Twenty-some years I started researching and writing the Anna Bortel Teacher stories. In 2011, ‘A’ is for Alaska: Teacher to the Territory was released. A month ago, January 2013, ‘A’ is for Anaktuvuk: Teacher to the Nunamiut Eskimos arrived on my doorstep.
Over the course of these writing years, I returned to the Alaska settings: To Tanana, Alaska a handful of times and Anaktuvuk Pass, Alaska once. I worked alongside Anna on countless occasions, both in Denver, CO and in Newberg, OR.
The books had starts and stops, fits, re-boots, and sudden-death.
I did not write with lightening speed of a creative muse. I plodded.
My desire was that the history of the moment be recorded and not lost, while at the same time, the reader turned the pages as if they were fiction.
Most books don’t just-happen.
Most books don’t happen over-night.
Most books don’t happen with a stroke of genius and “I couldn’t put down my pen.”
Most books are like slow and steady crock-pots.
I recently read these non-fiction narrative books:
Hunting Eichmann: How a Band of Survivors and a Young Spy Agency Chased Down the World’s Most Notorious Nazi by Neal Bascomb.

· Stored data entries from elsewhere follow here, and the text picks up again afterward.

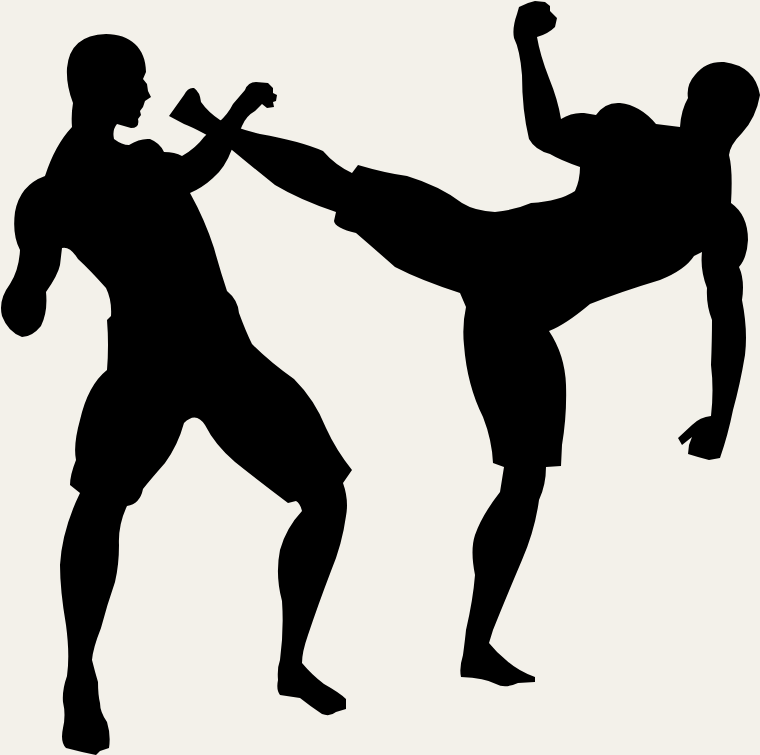
<!DOCTYPE html>
<html lang="en">
<head>
<meta charset="utf-8">
<title>Two fighters, high kick</title>
<style>
:root { --paper: #f3f1ea; --ink: #000; }
html, body { margin: 0; width: 760px; height: 755px; overflow: hidden; background: var(--paper); }
.artwork { display: block; width: 760px; height: 755px; }
.fighter { fill: var(--ink); }
</style>
</head>
<body>
<svg class="artwork" viewBox="0 0 760 755" role="img" aria-label="Silhouettes of two fighters, one landing a high kick against the other's raised arm">
<path id="defender" class="fighter" d="M106 34C130 34 146 48 146 72L143 79L147 84L148 91L151 97L145 101L143 107L140 111L141 115L138 119Q140 128 131 128L117 124Q112 130 114 139Q122 145 129 145Q140 138 150 139Q160 143 164 152Q175 152 182 156Q196 148 204 137L219 122Q228 114 233 104L245 90Q248 82 256 82L268 83L273 88L273 93L277 95L276 101L273 102L274 107L267 108L262 104L255 111Q246 116 242 126L232 149Q225 168 213 178Q202 188 190 193Q205 220 214 248Q220 270 227 291Q238 300 239 313Q246 332 252 344Q270 362 294 379Q315 400 326 428Q336 450 352 470L343 483Q349 500 346 516Q342 545 331 571Q318 605 308 635Q302 652 302 663Q312 675 324 684Q340 693 346 699L346 709L336 712Q330 717 322 714Q310 706 300 698L280 695Q276 690 278 680Q277 668 280 660Q284 630 282 601Q275 575 280 550Q286 528 302 511Q300 503 296 501L288 503Q260 482 235 462Q215 445 205 425Q196 411 184 423Q178 445 165 463Q150 480 143 489Q140 504 127 506Q118 525 119 545Q119 565 115 582Q107 605 101 628Q93 648 92 660Q95 672 98 682Q98 695 100 703Q100 712 107 722Q111 735 109 748L100 751L96 755L82 752L66 748Q60 742 63 728Q66 715 63 702Q62 690 67 676Q70 655 66 625Q60 590 60 565Q62 530 80 493L70 485Q70 475 76 460Q73 445 80 420Q88 385 107 370Q109 345 107 320L111 316Q112 300 106 288Q90 270 78 259Q70 246 62 248L60 265Q58 275 46 292Q48 312 41 326Q32 337 22 337Q8 332 2 316Q-2 300 10 284Q19 270 20 250Q12 235 15 212Q20 185 45 176Q55 145 72 127Q71 115 73 103Q66 85 67 68Q70 35 106 34Z"/>
<path id="kicker" class="fighter" d="M169 116L184 95Q188 87 194 88Q200 92 201 102Q208 112 220 120Q235 128 260 134Q300 141 323 151Q335 165 352 173L358 165Q385 173 407 176Q440 186 462 203Q475 211 495 212Q515 210 531 203Q560 201 575 191Q580 180 580 167Q560 160 550 154Q535 150 529 139Q522 110 522 75Q520 50 514 38Q512 28 517 14L519 7L528 3L535 1L545 2L550 6L550 11L557 18L555 27Q548 34 537 37Q540 55 549 78Q558 100 561 119Q572 112 584 113L596 115Q605 102 620 103Q640 105 656 124L680 127Q681 110 688 98Q686 85 695 75Q706 61 724 62Q755 66 760 95Q756 118 742 133Q730 145 729 155Q733 170 731 203Q748 215 748 240Q747 258 739 267Q745 280 742 300Q748 330 745 355Q740 385 733 410Q728 435 720 458L709 460L698 457L688 454L689 445L692 437L682 445L678 438L692 425Q700 417 711 416Q714 390 711 365Q712 340 712 320Q706 305 707 288Q700 270 702 252L694 256Q685 270 660 280Q620 292 590 304Q565 325 549 331Q565 355 566 385Q567 415 562 445L561 466L546 467Q546 485 539 500Q535 530 522 560Q505 600 493 630L489 643Q497 653 506 660Q518 671 535 677L535 682L518 683Q505 689 496 684Q485 678 461 677Q459 668 463 655Q465 640 466 630Q473 600 475 575Q470 550 475 535Q482 515 500 492L504 467L493 463Q492 440 483 417Q467 385 464 345Q462 325 466 307L460 293Q420 280 395 267Q370 245 356 233Q335 228 334 221L336 212Q300 200 275 185Q250 165 232 150Q200 130 184 124Z"/>
</svg>
</body>
</html>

Issac’s Storm: A Man, a Time, and the Deadliest Hurricane in Historyby Erik Larson.
The Last Season by Eric Blehm.
These authors weren’t trying to giddily set a record for the fastest-book-written. No. They soberly met the challenge of doing a technical climb up a “Mt. Everest” of research. They spent years of tedious and careful research gathering, sorting and sifting facts, minutia, observations, speculations, and conversations. Not only was their research done in archives, libraries, and offices with print, photos, and interviews, but at the physical locations of their stories – where they could feel, walk, smell what it was like for their characters.
As if the stories aren’t captivating enough, in the back of each book is a lengthy documentation of phrases, interviews, interaction, and tidbits that were painstakingly woven together in a sequence that makes their non-fiction read like fiction.
For the grand finale of their print and bound accomplishment , the authors don’t pound their chests and strut in pride; they offer up acknowledgement for the people who assisted them in their research and writing marathon; not only with materials, permissions, and editing; but most likely with cups of coffee, help with daily housekeeping tasks, neck rubs, and some atta-boys. Most likely they used any strutting energy to crawl to the finish line.
These authors are my role models and mentors. They are the ones whose feet I’d like to sit and learn.
Liz Kauffman said:
Having just finished “A” is for Anaktuk, I can really appreciate this post!
Thank you, Naomi, for telling Anna’s story!